A social and scientific history of hormones

Kathryn Cai // In her forthcoming book Aroused: The History of Hormones and How They Control Just About Everything (June 2018), Randi Hutter Epstein faces a daunting challenge in charting the history of hormonal science from the late nineteenth to the twenty-first century United States. Beginning with the freak shows of the 1890s, which Epstein…

Can Art Save? Liberal Humanism, Empathy, and the “Use” of Creativity — Part III

Sneha Mantri // This is the last in a 3-part series examining the “usefulness” of creativity through the lens of Kazuo Ishiguro’s 2005 novel Never Let Me Go. Part 1 contextualized the students’ art as a manifestation of Romantic tropes; Part 2  took on the climactic, Gothic confrontation between the students and their former headmistress. This final section…

Hints to Mothers, 1837/2018

Livia Arndal Woods // Last month, there was some popular coverage of a recent article in the medical journal Obstetrics and Gynecology. Nathan S. Fox, MD’s “Dos and Don’ts in Pregnancy: Truths and Myths” frames its intervention as evidence-based common-sense pregnancy-best-practices in an “age of the internet” in which women are “bombarded” with more information…

Laughing at Death – Part 2: When the Dying Tell Jokes

James Belarde // “My wallpaper and I are fighting a duel to the death. One of us has got to go.” -Oscar Wilde, shortly before succumbing to illness In Mumbai, India, a kind-looking elderly woman sits on a stool behind a microphone and calmly quips “Life is like that TV journalist Arnab Goswami. Never take…

Doctor Metempsychotic Gloss

Benjamin Gagnon Chainey // « What was Dr. Heraclius Gloss doing in the Old Pigeons’ Alley? What he was doing there, good Lord!… He was looking there for philosophical truth –  and here is how».[1] Doctor Heraclius Gloss, Guy de Maupassant’s last short story, published posthumously in 1921, is in fact one of his first…

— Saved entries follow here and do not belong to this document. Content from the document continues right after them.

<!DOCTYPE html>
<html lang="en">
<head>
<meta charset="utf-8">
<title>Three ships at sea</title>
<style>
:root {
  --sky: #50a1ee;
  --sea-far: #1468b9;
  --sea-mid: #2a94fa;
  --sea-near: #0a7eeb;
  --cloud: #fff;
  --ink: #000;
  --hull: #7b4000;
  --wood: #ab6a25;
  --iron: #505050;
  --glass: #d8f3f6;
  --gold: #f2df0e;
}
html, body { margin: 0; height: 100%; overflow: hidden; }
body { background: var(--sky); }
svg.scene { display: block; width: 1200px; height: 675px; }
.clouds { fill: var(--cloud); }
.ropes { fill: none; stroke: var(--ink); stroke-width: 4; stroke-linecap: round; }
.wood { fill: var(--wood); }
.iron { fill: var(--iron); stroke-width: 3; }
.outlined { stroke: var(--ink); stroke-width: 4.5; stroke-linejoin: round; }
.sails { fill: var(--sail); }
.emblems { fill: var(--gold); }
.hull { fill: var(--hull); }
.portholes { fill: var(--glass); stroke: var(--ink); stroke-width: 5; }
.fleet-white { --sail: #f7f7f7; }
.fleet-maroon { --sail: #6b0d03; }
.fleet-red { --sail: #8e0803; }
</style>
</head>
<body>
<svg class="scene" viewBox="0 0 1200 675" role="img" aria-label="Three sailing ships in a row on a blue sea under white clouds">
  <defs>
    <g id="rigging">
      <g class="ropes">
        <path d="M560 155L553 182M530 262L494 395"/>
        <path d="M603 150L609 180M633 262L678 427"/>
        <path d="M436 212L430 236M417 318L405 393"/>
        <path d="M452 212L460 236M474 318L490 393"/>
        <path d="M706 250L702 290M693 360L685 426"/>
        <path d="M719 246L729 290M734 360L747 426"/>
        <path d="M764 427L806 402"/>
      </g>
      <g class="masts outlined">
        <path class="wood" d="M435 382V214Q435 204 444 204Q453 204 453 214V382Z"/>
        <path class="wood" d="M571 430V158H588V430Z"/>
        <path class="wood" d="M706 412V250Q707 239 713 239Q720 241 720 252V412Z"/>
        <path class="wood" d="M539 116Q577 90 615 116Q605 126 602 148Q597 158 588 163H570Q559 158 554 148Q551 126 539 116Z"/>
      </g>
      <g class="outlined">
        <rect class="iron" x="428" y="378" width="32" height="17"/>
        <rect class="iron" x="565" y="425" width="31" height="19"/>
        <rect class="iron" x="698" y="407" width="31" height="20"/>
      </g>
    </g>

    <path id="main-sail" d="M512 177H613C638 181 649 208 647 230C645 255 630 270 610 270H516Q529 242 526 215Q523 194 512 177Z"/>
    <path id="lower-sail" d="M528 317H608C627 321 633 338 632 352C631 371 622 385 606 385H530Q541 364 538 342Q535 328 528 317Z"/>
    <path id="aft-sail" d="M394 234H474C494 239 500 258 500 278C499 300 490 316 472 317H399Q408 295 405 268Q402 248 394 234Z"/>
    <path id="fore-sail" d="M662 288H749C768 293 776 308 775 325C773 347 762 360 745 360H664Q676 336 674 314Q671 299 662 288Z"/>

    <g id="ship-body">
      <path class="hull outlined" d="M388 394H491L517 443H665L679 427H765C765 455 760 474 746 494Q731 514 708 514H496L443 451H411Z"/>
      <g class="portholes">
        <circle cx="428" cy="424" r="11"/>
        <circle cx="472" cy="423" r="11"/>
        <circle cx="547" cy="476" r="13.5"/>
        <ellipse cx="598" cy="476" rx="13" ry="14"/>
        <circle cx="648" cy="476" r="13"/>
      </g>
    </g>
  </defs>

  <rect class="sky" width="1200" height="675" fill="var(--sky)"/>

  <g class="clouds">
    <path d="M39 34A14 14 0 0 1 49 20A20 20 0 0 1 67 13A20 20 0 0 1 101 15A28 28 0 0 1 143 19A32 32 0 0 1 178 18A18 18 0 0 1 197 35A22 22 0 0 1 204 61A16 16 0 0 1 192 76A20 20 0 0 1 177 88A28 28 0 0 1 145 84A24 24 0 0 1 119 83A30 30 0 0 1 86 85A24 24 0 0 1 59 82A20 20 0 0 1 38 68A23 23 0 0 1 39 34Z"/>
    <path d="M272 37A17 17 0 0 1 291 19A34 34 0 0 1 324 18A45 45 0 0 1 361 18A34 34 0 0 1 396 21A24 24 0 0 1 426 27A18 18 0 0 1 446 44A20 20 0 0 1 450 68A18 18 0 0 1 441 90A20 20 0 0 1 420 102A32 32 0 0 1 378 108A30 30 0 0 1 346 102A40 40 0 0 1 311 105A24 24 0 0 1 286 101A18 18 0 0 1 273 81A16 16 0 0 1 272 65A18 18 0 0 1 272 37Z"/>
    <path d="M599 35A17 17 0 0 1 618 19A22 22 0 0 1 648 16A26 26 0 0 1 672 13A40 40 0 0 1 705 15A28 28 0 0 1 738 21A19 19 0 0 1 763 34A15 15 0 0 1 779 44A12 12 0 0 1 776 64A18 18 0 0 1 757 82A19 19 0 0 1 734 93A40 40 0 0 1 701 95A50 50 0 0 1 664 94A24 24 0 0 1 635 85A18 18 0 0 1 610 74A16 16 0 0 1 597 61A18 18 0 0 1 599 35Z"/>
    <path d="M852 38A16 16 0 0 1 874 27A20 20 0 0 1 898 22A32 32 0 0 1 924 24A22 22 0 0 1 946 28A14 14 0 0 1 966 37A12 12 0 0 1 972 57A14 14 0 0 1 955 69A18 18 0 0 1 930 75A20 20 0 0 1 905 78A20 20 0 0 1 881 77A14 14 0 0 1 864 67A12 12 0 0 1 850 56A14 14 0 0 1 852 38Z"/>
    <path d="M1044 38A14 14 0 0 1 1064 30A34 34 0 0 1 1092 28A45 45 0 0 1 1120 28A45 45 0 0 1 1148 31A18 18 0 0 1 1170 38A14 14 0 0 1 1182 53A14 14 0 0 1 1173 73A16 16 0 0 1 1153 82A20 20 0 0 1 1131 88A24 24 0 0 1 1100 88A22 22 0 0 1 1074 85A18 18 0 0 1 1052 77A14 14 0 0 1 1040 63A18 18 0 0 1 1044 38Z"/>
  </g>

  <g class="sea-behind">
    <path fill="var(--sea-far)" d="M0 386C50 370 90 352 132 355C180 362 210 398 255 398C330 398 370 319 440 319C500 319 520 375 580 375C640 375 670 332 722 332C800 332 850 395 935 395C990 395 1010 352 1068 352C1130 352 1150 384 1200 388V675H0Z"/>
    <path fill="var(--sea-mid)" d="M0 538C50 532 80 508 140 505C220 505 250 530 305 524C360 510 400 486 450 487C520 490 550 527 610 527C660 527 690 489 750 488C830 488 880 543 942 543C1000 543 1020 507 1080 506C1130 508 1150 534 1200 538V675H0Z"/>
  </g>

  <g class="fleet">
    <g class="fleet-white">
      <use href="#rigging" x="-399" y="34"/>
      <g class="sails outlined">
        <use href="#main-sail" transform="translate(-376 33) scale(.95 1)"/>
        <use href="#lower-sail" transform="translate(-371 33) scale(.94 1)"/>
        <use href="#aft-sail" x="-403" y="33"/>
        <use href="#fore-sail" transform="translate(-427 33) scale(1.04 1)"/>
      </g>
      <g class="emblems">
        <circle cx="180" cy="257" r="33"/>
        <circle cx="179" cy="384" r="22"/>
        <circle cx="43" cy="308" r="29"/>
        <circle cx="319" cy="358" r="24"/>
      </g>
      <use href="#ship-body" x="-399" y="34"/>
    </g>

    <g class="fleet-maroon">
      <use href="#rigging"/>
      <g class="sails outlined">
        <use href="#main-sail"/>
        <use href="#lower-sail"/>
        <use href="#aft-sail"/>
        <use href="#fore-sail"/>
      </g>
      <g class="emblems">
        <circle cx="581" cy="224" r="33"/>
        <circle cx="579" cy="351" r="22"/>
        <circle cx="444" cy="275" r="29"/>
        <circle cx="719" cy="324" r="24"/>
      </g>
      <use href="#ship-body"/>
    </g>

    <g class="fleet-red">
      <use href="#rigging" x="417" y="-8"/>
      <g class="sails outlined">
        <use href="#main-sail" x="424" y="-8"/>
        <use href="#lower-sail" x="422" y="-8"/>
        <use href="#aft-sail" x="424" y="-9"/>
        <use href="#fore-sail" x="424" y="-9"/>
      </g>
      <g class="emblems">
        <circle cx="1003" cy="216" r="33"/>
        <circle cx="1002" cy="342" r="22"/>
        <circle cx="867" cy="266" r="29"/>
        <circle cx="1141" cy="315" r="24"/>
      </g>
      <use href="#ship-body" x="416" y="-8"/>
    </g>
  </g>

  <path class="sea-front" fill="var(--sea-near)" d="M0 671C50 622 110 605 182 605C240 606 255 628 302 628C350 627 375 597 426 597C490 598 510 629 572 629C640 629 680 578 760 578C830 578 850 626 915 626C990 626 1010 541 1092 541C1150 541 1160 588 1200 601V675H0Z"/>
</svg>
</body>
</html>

Lisa Halliday’s “Asymmetry”: A Misreading

Anna Fenton-Hathaway Despite its title, Asymmetry comprises two seemingly unrelated sections of equal length, appended by a slim and quietly shocking coda. – Alice Gregory, New York Times review (2018) Gregory’s phrase “shocking coda”—and her “seemingly,” I suppose—has ruined me for this book. I am reading like a doctor.

Ockham’s Scalpel

Now in my first year of medical school, I am reminded of the last time I learned a new methodology. I was a first-year student at a liberal arts college and decided to enroll in introduction to philosophy. We had read a few seminal works in our required freshman humanities seminar, and I had enjoyed…

Can Art Save? Liberal Humanism, Empathy, and the “Use” of Creativity

Sneha Mantri // This is the first in a three-part series examining the “usefulness” of creativity through the lens of Kazuo Ishiguro’s 2005 novel Never Let Me Go. Watch for Parts II and III later this spring. In Never Let Me Go, Kazuo Ishiguro constructs a chilling alter world, in which individuals are cloned to…